The leaders of Afghanistan and Pakistan are over in Washington visiting Obama. When the emperor calls, all tremble and obey.
He's very, very sorry about the 100+ civilians killed by U.S. air strikes. Not as sorry as the Afghans, I bet.
I wonder if this has anything to do with the escalating civilian casualties?
Record bombs dropped in Afghanistan in April
"Air Force, Navy and other coalition warplanes dropped a record number of bombs in Afghanistan during April, Air Forces Central figures show.
In the past month, warplanes released 438 bombs, the most ever."
Meanwhile, Stephen Harper decided to make a surprise visit to Afghanistan.
Surprise! Glad to see me?
I didn't like the sound of this much, though. He's thanking the U.S. for their "help".
"...I believe ... we will have the numbers we need to begin what we really hope is irreversible progress," he said.
"...Remember friends, before you came here, the Taliban ran this country, Afghanistan, like a medieval gulag," said Harper. "Those dark desperate days are ending."

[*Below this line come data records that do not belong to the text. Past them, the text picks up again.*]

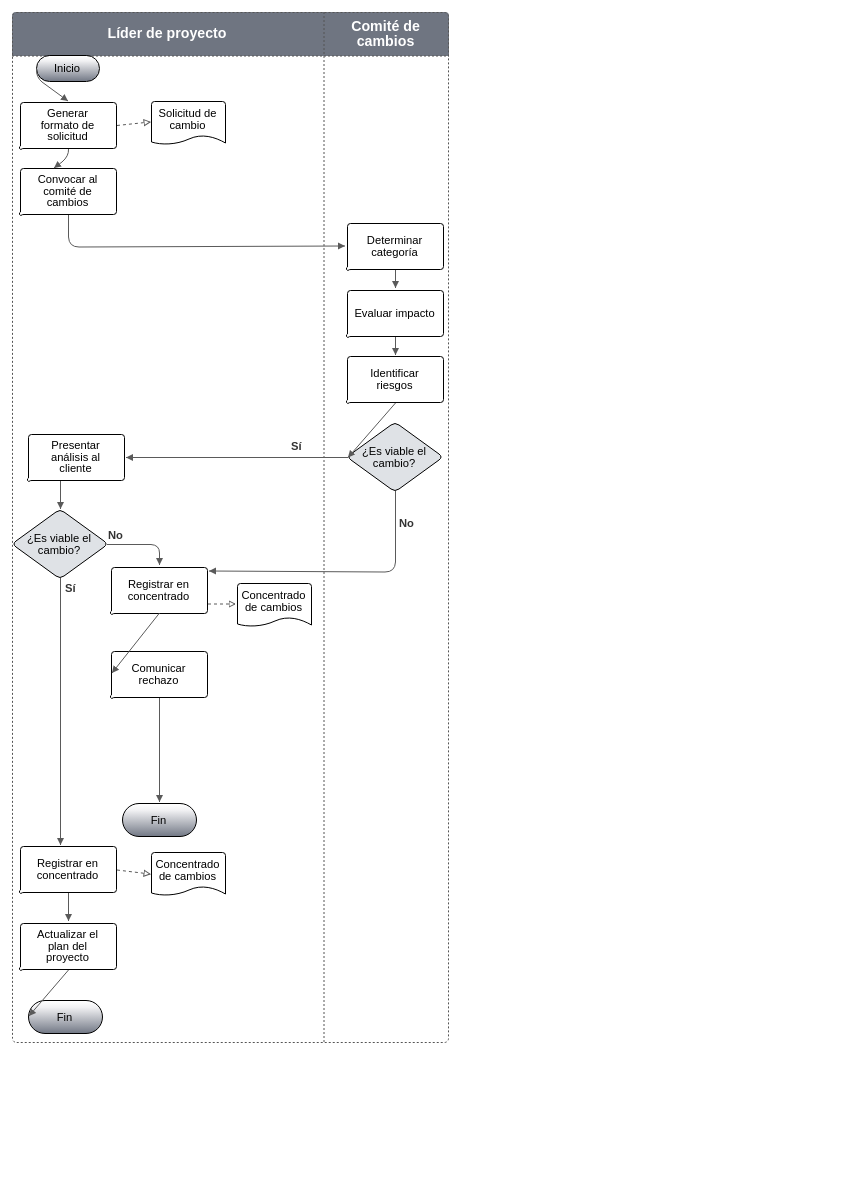
<!DOCTYPE html>
<html lang="es">
<head>
<meta charset="utf-8">
<title>Proceso de control de cambios</title>
<style>
:root { --header: #6f7581; --line: #5a5a5a; --ink: #000; --edge: #000; --decision: #dfe2e6; --paper: #fff; }
* { box-sizing: border-box; }
body { margin: 0; background: var(--paper); }
.diagram { position: relative; width: 865px; height: 1200px; overflow: hidden; background: var(--paper); color: var(--ink); font: 11.2px/12px "Liberation Sans", Arial, sans-serif; text-align: center; }
.lanes { position: absolute; left: 12px; top: 12px; width: 437px; height: 1031px; display: grid; grid-template-columns: 312px 125px; }
.lane h2 { height: 44px; margin: 0; padding: 0 21px 1px 19px; display: flex; align-items: center; justify-content: center; background: var(--header); color: var(--paper); font-size: 14.2px; line-height: 15px; }
.lane:first-child h2 { border-radius: 4px 0 0 0; }
.lane:last-child h2 { border-radius: 0 4px 0 0; }
.node { position: absolute; display: flex; align-items: center; justify-content: center; }
.node svg { position: absolute; inset: 0; overflow: visible; }
.node span { position: relative; left: -1px; top: -1px; white-space: nowrap; }
.process { width: 97px; height: 47px; }
.process.tall span { top: 0; line-height: 11.5px; }
.terminal { border: 1px solid var(--edge); border-radius: 17px; background: linear-gradient(#fff, #f1f1f3 20%, #747a87); width: 75px; height: 34px; }
.terminal.start { width: 64px; height: 27px; border-radius: 14px; }
.terminal span { top: 0; }
.terminal.start span { top: -1px; }
.document { width: 75px; height: 44px; padding-bottom: 7px; }
.decision { width: 94px; height: 70px; }
.decision span { top: 0; }
.answer { position: absolute; font-weight: bold; color: #333; }
.overlay { position: absolute; left: 0; top: 0; }
.shape { fill: var(--paper); stroke: var(--edge); }
.shape.choice { fill: var(--decision); }
.frame { fill: none; stroke: #555; stroke-dasharray: 2 2; }
.flow path { fill: none; stroke: var(--line); marker-end: url(#arrow); }
.note path { fill: none; stroke: var(--line); stroke-dasharray: 3 3; marker-end: url(#open-arrow); }
</style>
</head>
<body>
<main class="diagram">
  <section class="lanes">
    <div class="lane"><h2>Líder de proyecto</h2></div>
    <div class="lane"><h2>Comité de cambios</h2></div>
  </section>

  <svg class="overlay" width="865" height="1200" viewBox="0 0 865 1200" aria-hidden="true">
    <defs>
      <path id="process-shape" class="shape" d="M.5 3.500Q.5 .5 3.500 .5H93.500Q96.500 .5 96.500 3.500V43.500Q96.500 46.500 93.500 46.500H4Q2 46.500 2 47Q.5 48 -.5 46.500Q-1 44.500 .5 44Z"/>
      <path id="document-shape" class="shape" d="M.5 41V3.500Q.5 .5 3.500 .5H71.500Q74.500 .5 74.500 3.500V42C64 36 51 32 38 38S10 44 .5 41Z"/>
      <path id="decision-shape" class="shape choice" d="M43 3Q47 0 51 3L91 32Q95 35 91 38L51 67Q47 70 43 67L3 38Q-1 35 3 32Z"/>
      <marker id="arrow" markerWidth="8" markerHeight="8" refX="7" refY="4" orient="auto" markerUnits="userSpaceOnUse"><path d="M0 .5L7 4L0 7.500Z" fill="#5a5a5a"/></marker>
      <marker id="open-arrow" markerWidth="8" markerHeight="8" refX="6.500" refY="4" orient="auto" markerUnits="userSpaceOnUse"><path d="M.5 1L6.500 4L.5 7Z" fill="#fff" stroke="#5a5a5a"/></marker>
    </defs>
    <g class="frame">
      <rect x="12.500" y="12.500" width="436" height="1030" rx="4"/>
      <path d="M324 12V1043M12 56H449"/>
    </g>
  </svg>

  <div class="node terminal start" style="left:36px;top:55px"><span>Inicio</span></div>
  <div class="node process tall" style="left:20px;top:102px"><svg width="97" height="47"><use href="#process-shape"/></svg><span>Generar<br>formato de<br>solicitud</span></div>
  <div class="node document" style="left:151px;top:101px"><svg width="75" height="44"><use href="#document-shape"/></svg><span>Solicitud de<br>cambio</span></div>
  <div class="node process tall" style="left:20px;top:168px"><svg width="97" height="47"><use href="#process-shape"/></svg><span>Convocar al<br>comité de<br>cambios</span></div>
  <div class="node process" style="left:347px;top:223px"><svg width="97" height="47"><use href="#process-shape"/></svg><span>Determinar<br>categoría</span></div>
  <div class="node process" style="left:347px;top:290px"><svg width="97" height="47"><use href="#process-shape"/></svg><span>Evaluar impacto</span></div>
  <div class="node process" style="left:347px;top:356px"><svg width="97" height="47"><use href="#process-shape"/></svg><span>Identificar<br>riesgos</span></div>
  <div class="node decision" style="left:348px;top:422px"><svg width="94" height="70"><use href="#decision-shape"/></svg><span>¿Es viable el<br>cambio?</span></div>
  <div class="node process tall" style="left:28px;top:434px"><svg width="97" height="47"><use href="#process-shape"/></svg><span>Presentar<br>análisis al<br>cliente</span></div>
  <div class="node decision" style="left:13px;top:509px"><svg width="94" height="70"><use href="#decision-shape"/></svg><span>¿Es viable el<br>cambio?</span></div>
  <div class="node process" style="left:111px;top:567px"><svg width="97" height="47"><use href="#process-shape"/></svg><span>Registrar en<br>concentrado</span></div>
  <div class="node document" style="left:237px;top:583px"><svg width="75" height="44"><use href="#document-shape"/></svg><span>Concentrado<br>de cambios</span></div>
  <div class="node process" style="left:111px;top:651px"><svg width="97" height="47"><use href="#process-shape"/></svg><span>Comunicar<br>rechazo</span></div>
  <div class="node terminal" style="left:122px;top:803px"><span>Fin</span></div>
  <div class="node process" style="left:20px;top:846px"><svg width="97" height="47"><use href="#process-shape"/></svg><span>Registrar en<br>concentrado</span></div>
  <div class="node document" style="left:151px;top:852px"><svg width="75" height="44"><use href="#document-shape"/></svg><span>Concentrado<br>de cambios</span></div>
  <div class="node process tall" style="left:20px;top:923px"><svg width="97" height="47"><use href="#process-shape"/></svg><span>Actualizar el<br>plan del<br>proyecto</span></div>
  <div class="node terminal" style="left:28px;top:1000px"><span>Fin</span></div>

  <svg class="overlay" width="865" height="1200" viewBox="0 0 865 1200" aria-hidden="true">
    <g class="flow">
      <path d="M36.500 69Q36 77 42 82L68 101"/>
      <path d="M68.500 149Q69 156 62 162L54 168"/>
      <path d="M68.500 215V237Q69 247 79 247L345 246"/>
      <path d="M395.500 270V288"/>
      <path d="M395.500 337V355"/>
      <path d="M395.500 403L348 457.500"/>
      <path d="M348 457.500H126"/>
      <path d="M395.500 491V562Q395 572 385 572L209 571"/>
      <path d="M60.500 481V509"/>
      <path d="M107 544.500H151Q159.500 545 159.500 553V565"/>
      <path d="M159.500 613L112 673"/>
      <path d="M159.500 698V802"/>
      <path d="M60.500 578V845"/>
      <path d="M68.500 893V921"/>
      <path d="M68.500 970L29 1016"/>
    </g>
    <g class="note">
      <path d="M117 125.500L150 122"/>
      <path d="M208 604H235"/>
      <path d="M117 870L150 874"/>
    </g>
  </svg>

  <span class="answer" style="left:291px;top:440px">Sí</span>
  <span class="answer" style="left:399px;top:517px">No</span>
  <span class="answer" style="left:108px;top:529px">No</span>
  <span class="answer" style="left:65px;top:582px">Sí</span>
</main>
</body>
</html>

Something irreversible has happened, alright. I don't think it can be described as progress. The dark, desperate days are just beginning.
The CTV story had this headline:
PM goes off base during surprise Afghanistan visit
One thing...Harper is always way off base, no matter where he is.
Meanwhile, reports are coming out (this one from 2006, so gawd knows what's happened since then) of U.S. interrogators killing dozens of detainees and then covering up the evidence.
US interrogators may have killed dozens, human rights researcher and rights group say
"United States interrogators killed nearly four dozen detainees during or after their interrogations...In all, 98 detainees have died while in US hands. Thirty-four homicides have been identified, with at least eight detainees — and as many as 12 — having been tortured to death..."
"...[M]ost of those taken captive were killed in Afghanistan and Iraq. They include at least one Afghani soldier, Jamal Naseer, who was mistakenly arrested in 2004. “Those arrested with Naseer later said that during interrogations U.S. personnel punched and kicked them, hung them upside down, and hit them with sticks or cables,” Sifton writes. “Some said they were doused with cold water and forced to lie in the snow. Nasser collapsed about two weeks after the arrest, complaining of stomach pain, probably an internal hemorrhage.”
"...[A]nother Afghan killing occurred in 2002. Mohammad Sayari was killed by four U.S. servicemembers after being detained for allegedly “following their movements.”
"...“Nagem Sadoon Hatab… a 52-year-old Iraqi, was killed while in U.S. custody at a holding camp close to Nasiriyah,” the group wrote. “Although a U.S. Army medical examiner found that Hatab had died of strangulation, the evidence that would have been required to secure accountability for his death – Hatab’s body – was rendered unusable in court. Hatab’s internal organs were left exposed on an airport tarmac for hours; in the blistering Baghdad heat, the organs were destroyed; the throat bone that would have supported the Army medical examiner’s findings of strangulation was never found.”
"...In another graphic instance, a former Iraqi general was beaten by US forces and suffocated to death. The military officer charged in the death was given just 60 days house arrest."